TASK OBJECTIVE ::
Go to the line below containing "--paper: #ffffff;" and print exactly from there through the line containing "stroke-width: var(--line-width);", both included. Print nothing else.

(Stored data entries)
--------------------
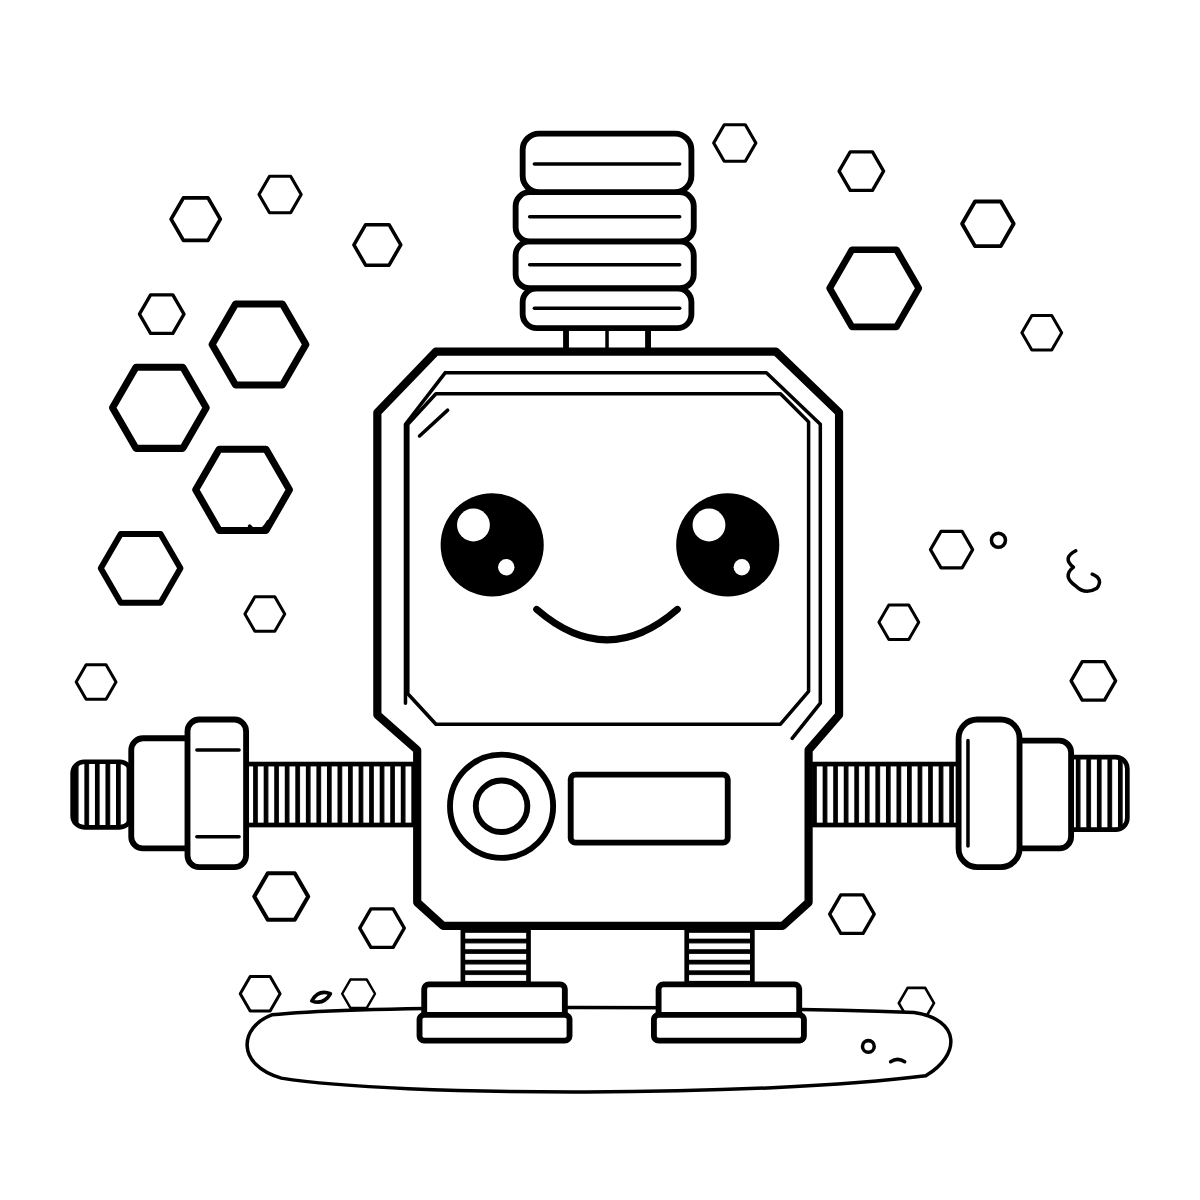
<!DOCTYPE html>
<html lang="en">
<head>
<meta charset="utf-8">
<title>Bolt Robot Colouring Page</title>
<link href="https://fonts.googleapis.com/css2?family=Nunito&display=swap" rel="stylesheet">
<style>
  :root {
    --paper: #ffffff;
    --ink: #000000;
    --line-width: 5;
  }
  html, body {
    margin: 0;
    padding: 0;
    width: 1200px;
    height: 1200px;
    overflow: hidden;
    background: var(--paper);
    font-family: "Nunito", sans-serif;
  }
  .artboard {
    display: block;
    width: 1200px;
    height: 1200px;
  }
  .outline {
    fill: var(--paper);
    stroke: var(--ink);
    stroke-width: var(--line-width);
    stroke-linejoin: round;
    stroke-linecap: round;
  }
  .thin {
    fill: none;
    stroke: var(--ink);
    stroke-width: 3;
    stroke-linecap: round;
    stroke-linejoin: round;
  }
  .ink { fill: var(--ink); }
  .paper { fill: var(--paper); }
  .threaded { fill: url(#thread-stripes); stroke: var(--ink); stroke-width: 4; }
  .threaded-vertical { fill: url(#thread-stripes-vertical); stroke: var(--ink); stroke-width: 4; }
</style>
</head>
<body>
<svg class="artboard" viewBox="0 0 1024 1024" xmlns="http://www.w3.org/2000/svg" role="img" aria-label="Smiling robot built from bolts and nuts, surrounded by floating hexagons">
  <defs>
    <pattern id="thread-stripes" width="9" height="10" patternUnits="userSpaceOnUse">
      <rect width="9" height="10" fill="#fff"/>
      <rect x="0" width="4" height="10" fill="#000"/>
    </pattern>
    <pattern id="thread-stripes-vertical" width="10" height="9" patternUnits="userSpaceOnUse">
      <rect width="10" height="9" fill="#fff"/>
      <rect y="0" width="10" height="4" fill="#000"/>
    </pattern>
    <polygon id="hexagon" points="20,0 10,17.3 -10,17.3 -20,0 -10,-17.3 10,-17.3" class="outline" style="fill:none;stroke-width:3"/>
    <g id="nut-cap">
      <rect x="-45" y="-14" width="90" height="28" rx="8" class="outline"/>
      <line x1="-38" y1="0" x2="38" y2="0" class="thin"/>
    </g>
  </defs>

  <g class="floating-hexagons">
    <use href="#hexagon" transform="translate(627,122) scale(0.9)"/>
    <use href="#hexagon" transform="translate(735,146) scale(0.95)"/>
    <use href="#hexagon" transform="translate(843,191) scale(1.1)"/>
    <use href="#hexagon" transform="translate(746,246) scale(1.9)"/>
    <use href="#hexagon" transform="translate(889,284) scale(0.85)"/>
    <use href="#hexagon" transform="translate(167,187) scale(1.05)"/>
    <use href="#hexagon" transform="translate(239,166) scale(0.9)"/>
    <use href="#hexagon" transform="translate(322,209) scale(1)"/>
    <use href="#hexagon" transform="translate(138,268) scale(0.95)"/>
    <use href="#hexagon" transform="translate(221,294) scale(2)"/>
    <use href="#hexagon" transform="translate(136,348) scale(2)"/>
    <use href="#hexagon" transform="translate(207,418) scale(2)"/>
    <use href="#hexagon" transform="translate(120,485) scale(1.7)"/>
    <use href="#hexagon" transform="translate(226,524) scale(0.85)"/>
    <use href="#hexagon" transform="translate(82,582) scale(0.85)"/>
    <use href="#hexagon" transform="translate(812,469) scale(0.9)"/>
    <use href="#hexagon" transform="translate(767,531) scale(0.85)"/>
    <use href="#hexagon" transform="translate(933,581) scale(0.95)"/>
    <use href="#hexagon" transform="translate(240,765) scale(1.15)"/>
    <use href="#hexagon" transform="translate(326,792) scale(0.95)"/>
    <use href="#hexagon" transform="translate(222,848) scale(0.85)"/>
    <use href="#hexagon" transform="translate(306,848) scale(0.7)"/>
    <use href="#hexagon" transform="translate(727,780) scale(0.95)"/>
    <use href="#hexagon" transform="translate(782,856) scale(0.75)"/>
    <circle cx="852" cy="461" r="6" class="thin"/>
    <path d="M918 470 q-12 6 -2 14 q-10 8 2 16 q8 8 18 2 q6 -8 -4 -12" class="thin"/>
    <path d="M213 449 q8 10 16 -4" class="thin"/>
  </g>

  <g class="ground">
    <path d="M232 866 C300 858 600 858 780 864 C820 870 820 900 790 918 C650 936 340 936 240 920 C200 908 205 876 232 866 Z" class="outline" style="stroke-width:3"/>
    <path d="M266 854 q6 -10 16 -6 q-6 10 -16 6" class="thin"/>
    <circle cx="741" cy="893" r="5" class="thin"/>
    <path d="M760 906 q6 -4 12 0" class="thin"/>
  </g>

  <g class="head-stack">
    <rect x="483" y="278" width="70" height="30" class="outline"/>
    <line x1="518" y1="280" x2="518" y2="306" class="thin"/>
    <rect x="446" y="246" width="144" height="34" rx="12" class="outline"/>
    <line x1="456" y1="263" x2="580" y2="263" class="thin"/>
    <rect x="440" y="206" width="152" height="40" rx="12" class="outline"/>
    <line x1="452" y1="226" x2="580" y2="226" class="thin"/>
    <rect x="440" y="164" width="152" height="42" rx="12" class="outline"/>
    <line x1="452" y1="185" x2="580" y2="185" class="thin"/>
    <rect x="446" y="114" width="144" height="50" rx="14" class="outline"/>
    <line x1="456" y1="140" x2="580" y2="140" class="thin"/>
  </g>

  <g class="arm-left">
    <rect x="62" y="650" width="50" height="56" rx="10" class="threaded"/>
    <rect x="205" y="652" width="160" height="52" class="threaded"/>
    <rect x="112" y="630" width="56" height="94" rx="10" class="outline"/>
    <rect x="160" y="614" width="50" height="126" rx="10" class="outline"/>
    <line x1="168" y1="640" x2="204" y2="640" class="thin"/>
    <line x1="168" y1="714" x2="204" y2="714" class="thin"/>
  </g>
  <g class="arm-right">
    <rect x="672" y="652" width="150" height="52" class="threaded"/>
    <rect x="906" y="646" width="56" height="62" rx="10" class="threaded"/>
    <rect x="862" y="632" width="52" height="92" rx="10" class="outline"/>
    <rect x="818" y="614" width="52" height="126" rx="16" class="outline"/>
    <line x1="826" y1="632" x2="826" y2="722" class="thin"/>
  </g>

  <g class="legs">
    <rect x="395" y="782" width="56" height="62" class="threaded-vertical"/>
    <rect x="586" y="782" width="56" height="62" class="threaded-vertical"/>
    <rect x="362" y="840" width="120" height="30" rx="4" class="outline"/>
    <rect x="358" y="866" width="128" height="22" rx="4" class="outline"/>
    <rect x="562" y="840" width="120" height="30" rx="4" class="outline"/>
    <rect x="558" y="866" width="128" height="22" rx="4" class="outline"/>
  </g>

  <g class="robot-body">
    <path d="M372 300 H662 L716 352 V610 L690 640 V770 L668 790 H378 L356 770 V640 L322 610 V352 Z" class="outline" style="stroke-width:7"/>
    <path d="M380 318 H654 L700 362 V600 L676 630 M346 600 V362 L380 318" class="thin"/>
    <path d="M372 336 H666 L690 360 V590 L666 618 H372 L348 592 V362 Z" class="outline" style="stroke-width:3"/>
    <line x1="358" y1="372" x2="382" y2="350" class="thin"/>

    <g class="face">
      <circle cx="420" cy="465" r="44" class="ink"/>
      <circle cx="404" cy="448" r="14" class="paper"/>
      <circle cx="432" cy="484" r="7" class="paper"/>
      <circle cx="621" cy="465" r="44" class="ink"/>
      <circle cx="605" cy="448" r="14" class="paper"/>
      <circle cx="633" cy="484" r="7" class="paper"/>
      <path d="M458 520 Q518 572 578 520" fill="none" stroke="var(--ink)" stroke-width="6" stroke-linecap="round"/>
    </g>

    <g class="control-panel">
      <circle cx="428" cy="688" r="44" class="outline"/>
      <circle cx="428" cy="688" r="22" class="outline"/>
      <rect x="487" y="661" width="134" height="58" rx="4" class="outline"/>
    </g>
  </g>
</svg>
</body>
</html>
--------------------
ANSWER SPACE ::
    --paper: #ffffff;
    --ink: #000000;
    --line-width: 5;
  }
  html, body {
    margin: 0;
    padding: 0;
    width: 1200px;
    height: 1200px;
    overflow: hidden;
    background: var(--paper);
    font-family: "Nunito", sans-serif;
  }
  .artboard {
    display: block;
    width: 1200px;
    height: 1200px;
  }
  .outline {
    fill: var(--paper);
    stroke: var(--ink);
    stroke-width: var(--line-width);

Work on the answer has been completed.